as the Civil War, Pearl Harbor, and Vietnam have shaped our
nation, the events of September 11, 2001 define an era. With
just over a year gone by it is still very difficult to get
past the horror, past the hurt, past the need for revenge,
past the uncontrolled patriotism and the undeniable need to
stand up for our country in the time of crisis. The events
of September 11th have triggered a dormant need within us
to re-examine the American Dream at the dawn of the twenty-first
century. For many of us, there can only be one "our times,"
the times after September 11, 2001.
The story of King Lear dramatically parallels the events of
September 11th. Unchecked power leads to Lear's (America's?)
inability to see his world crumbling around him, and a belief
that he is in total control. Gloucester must be physically

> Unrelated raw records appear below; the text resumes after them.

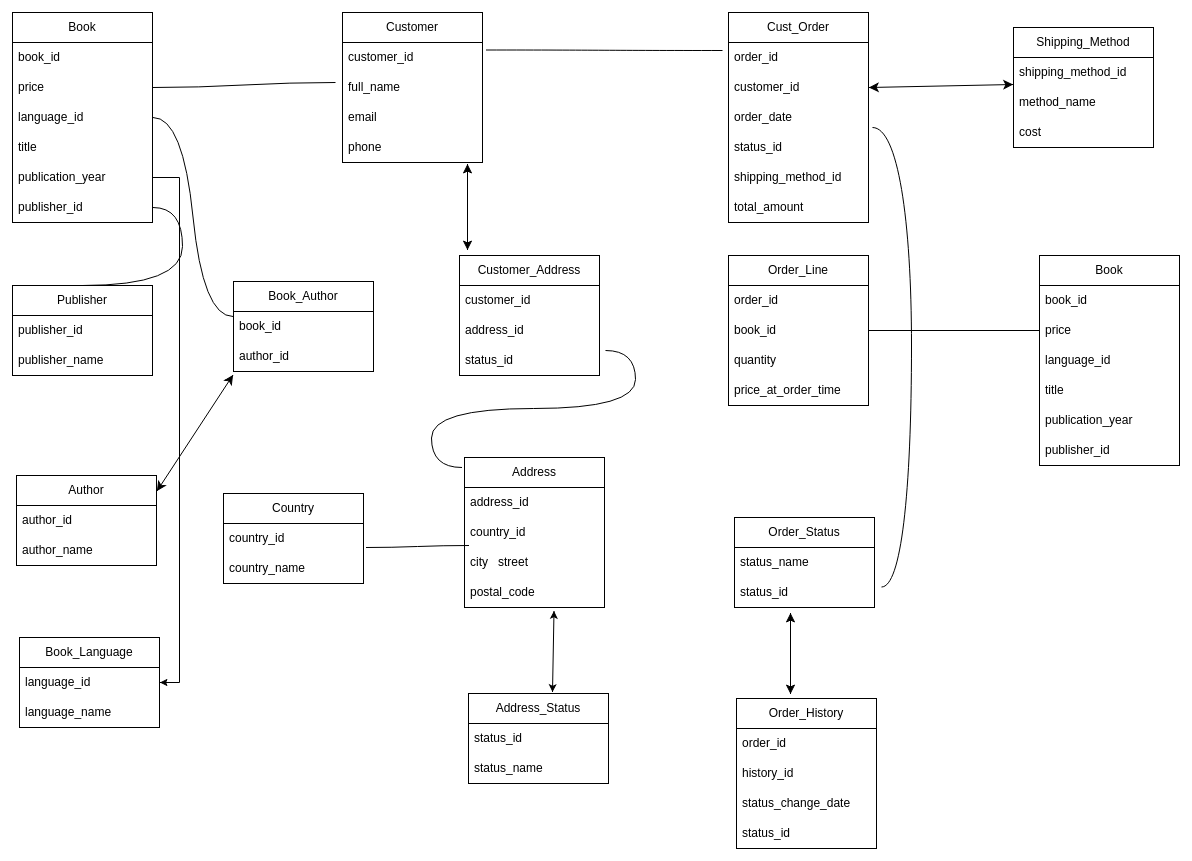
<!DOCTYPE html>
<html lang="en">
<head>
<meta charset="utf-8">
<title>Bookstore database schema</title>
<style>
:root { --paper: #fff; --ink: #000; }
* { box-sizing: border-box; margin: 0; padding: 0; }
html, body { width: 1192px; height: 861px; overflow: hidden; background: var(--paper); }
.diagram { position: relative; width: 1192px; height: 861px; color: var(--ink); font: 12px/29px "Liberation Sans", Arial, sans-serif; }
.entity { position: absolute; left: var(--x); top: var(--y); width: 141px; border: 1px solid var(--ink); background: var(--paper); }
.entity h2 { height: 30px; padding-right: 1px; border-bottom: 1px solid var(--ink); font-size: 12px; font-weight: 400; text-align: center; }
.entity ul { display: flex; flex-direction: column; margin-bottom: -1px; list-style: none; }
.entity li { height: 30px; padding-left: 5px; white-space: nowrap; }
.entity .field-pair { display: flex; gap: 10px; }
.relations { position: absolute; left: 0; top: 0; fill: none; stroke: var(--ink); stroke-width: 1; }
.relations marker path { fill: var(--ink); stroke: var(--ink); stroke-width: 1; }
.double { marker-start: url(#arrow); marker-end: url(#arrow); }
.double-small { marker-start: url(#arrow-small); marker-end: url(#arrow-small); }
.single-small { marker-end: url(#arrow-small); }
</style>
</head>
<body>
<main class="diagram">
  <section class="entity" style="--x:12px;--y:12px">
    <h2>Book</h2>
    <ul><li>book_id</li><li>price</li><li>language_id</li><li>title</li><li>publication_year</li><li>publisher_id</li></ul>
  </section>
  <section class="entity" style="--x:342px;--y:12px">
    <h2>Customer</h2>
    <ul><li>customer_id</li><li>full_name</li><li>email</li><li>phone</li></ul>
  </section>
  <section class="entity" style="--x:728px;--y:12px">
    <h2>Cust_Order</h2>
    <ul><li>order_id</li><li>customer_id</li><li>order_date</li><li>status_id</li><li>shipping_method_id</li><li>total_amount</li></ul>
  </section>
  <section class="entity" style="--x:1013px;--y:27px">
    <h2>Shipping_Method</h2>
    <ul><li>shipping_method_id</li><li>method_name</li><li>cost</li></ul>
  </section>
  <section class="entity" style="--x:12px;--y:285px">
    <h2>Publisher</h2>
    <ul><li>publisher_id</li><li>publisher_name</li></ul>
  </section>
  <section class="entity" style="--x:233px;--y:281px">
    <h2>Book_Author</h2>
    <ul><li>book_id</li><li>author_id</li></ul>
  </section>
  <section class="entity" style="--x:459px;--y:255px">
    <h2>Customer_Address</h2>
    <ul><li>customer_id</li><li>address_id</li><li>status_id</li></ul>
  </section>
  <section class="entity" style="--x:728px;--y:255px">
    <h2>Order_Line</h2>
    <ul><li>order_id</li><li>book_id</li><li>quantity</li><li>price_at_order_time</li></ul>
  </section>
  <section class="entity" style="--x:1039px;--y:255px">
    <h2>Book</h2>
    <ul><li>book_id</li><li>price</li><li>language_id</li><li>title</li><li>publication_year</li><li>publisher_id</li></ul>
  </section>
  <section class="entity" style="--x:16px;--y:475px">
    <h2>Author</h2>
    <ul><li>author_id</li><li>author_name</li></ul>
  </section>
  <section class="entity" style="--x:223px;--y:493px">
    <h2>Country</h2>
    <ul><li>country_id</li><li>country_name</li></ul>
  </section>
  <section class="entity" style="--x:464px;--y:457px">
    <h2>Address</h2>
    <ul><li>address_id</li><li>country_id</li><li class="field-pair"><span>city</span><span>street</span></li><li>postal_code</li></ul>
  </section>
  <section class="entity" style="--x:734px;--y:517px">
    <h2>Order_Status</h2>
    <ul><li>status_name</li><li>status_id</li></ul>
  </section>
  <section class="entity" style="--x:19px;--y:637px">
    <h2>Book_Language</h2>
    <ul><li>language_id</li><li>language_name</li></ul>
  </section>
  <section class="entity" style="--x:468px;--y:693px">
    <h2>Address_Status</h2>
    <ul><li>status_id</li><li>status_name</li></ul>
  </section>
  <section class="entity" style="--x:736px;--y:698px">
    <h2>Order_History</h2>
    <ul><li>order_id</li><li>history_id</li><li>status_change_date</li><li>status_id</li></ul>
  </section>

  <svg class="relations" width="1192" height="861" viewBox="0 0 1192 861" aria-hidden="true">
    <defs>
      <marker id="arrow" markerUnits="userSpaceOnUse" markerWidth="12" markerHeight="12" refX="11" refY="6" orient="auto-start-reverse"><path d="M2 2 10 6 2 10 4 6z"/></marker>
      <marker id="arrow-small" markerUnits="userSpaceOnUse" markerWidth="10" markerHeight="10" refX="9" refY="5" orient="auto-start-reverse"><path d="M2 2 8 5 2 8 3.5 5z"/></marker>
    </defs>
    <path id="book-customer" d="M153 87.5Q199 87.5 244 85Q290 82.5 335.5 82.5"/>
    <path id="customer-order" d="M486 50C604 50 604 50.5 722.5 50.5"/>
    <line id="order-shipping" class="double" x1="869" y1="87.5" x2="1013" y2="84.5"/>
    <path id="book-bookauthor" d="M153 117.5Q183 117.5 193 217Q203 316.5 233 316.5"/>
    <polyline id="book-language" class="single-small" points="153,177.5 179.5,177.5 179.5,682.5 160,682.5"/>
    <path id="book-publisher" d="M153 207.5Q182.5 207.5 182.5 246.5Q182.5 285.5 82.5 285.5"/>
    <line id="customer-customeraddress" class="double" x1="467.5" y1="164" x2="467.5" y2="250"/>
    <path id="customeraddress-address" d="M605.5 350.5Q635.5 350.5 635.5 379.5Q635.5 408.5 533.5 408.5Q431.5 408.5 431.5 438Q431.5 467.5 462 467.5"/>
    <line id="bookauthor-author" class="double" x1="233" y1="375" x2="157" y2="491"/>
    <path id="country-address" d="M366 547.5Q392 547.5 417.5 546.5Q443 545.5 469 545.5"/>
    <line id="address-status" class="double-small" x1="554" y1="611" x2="552.5" y2="692"/>
    <line id="orderline-book" x1="869" y1="330.5" x2="1039" y2="330.5"/>
    <path id="order-status" d="M872.5 127.5C898 127.5 911.5 220 911.5 345C911.5 495 901 587 881.5 587"/>
    <line id="status-history" class="double" x1="790.5" y1="613" x2="790.5" y2="694"/>
  </svg>
</main>
</body>
</html>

blinded before he is able to see his faults, and Edgar must
be stripped of his possessions before he can see his true
purpose. Only Edmund, whose goddess is "nature,"
sees the world as it truly exists, but uses his clarity of
vision to pursue selfish interests, rather than selfless service
of his country.
Staging the play at the World Trade Center site reveals a
frightening and disturbing resonance to the actions, emotions,
and thoughts of the characters. The setting reveals in the
play, and the play reveals in the setting a world of absolute
and unchecked power, where isolated individuals pursue selfish
objectives in stark contrast to citizens who selflessly serve
their country; where materialism contrasts with poverty, vision
with blindness, extravagance with desolation, light with darkness,
and physicality with spirituality. It is a world that explores
the relationship between man and a higher power (be it nature,
the gods, or fate), and individual journeys result in spiritual
rebirth. Permeating the play is an exploration of the resonances
underlying Cordelia's inciting line, "nothing."
This "nothing" characterizes our setting at Ground
Zero: the desolation and destruction of the collapse; a nothing
starkly contrasted by the Time Square facades that surround
our set, and the very real world of the New York City skyline
that frames our outdoor theatre.
The corner stone of our production is the characterization
of the play's namesake, King Lear. We present Uncle Sam in
the role of King Lear, a vivid metaphor in and of itself.
Uncle Sam as King Lear personifies the American spirit, past
and present: a once great and powerful leader consumed by
power, left a homeless bum by the very politicians that pledged
to protect him; driven in his journey to confront the people
who are the backbone of this country.
Uncle Sam as King Lear...Ground Zero as Albion... Limousines
as horses...Servants as "uppity slaves"... Lear's
Fool as a virtual mass-media entertainer... A blown-out diner
as the hovel...A burned out fire-truck ladder as the road
to Dover...Afghanistan as Dover... The American Flag as a
symbol of power and a weapon of destruction. Allegory, fantasy,
or surrealistic history lesson, King Lear at Ground Zero is
most of all an opportunity to explores the why behind September
11, and without mercy, examines who we are, where we have
been, what we have become, and what we might still possibly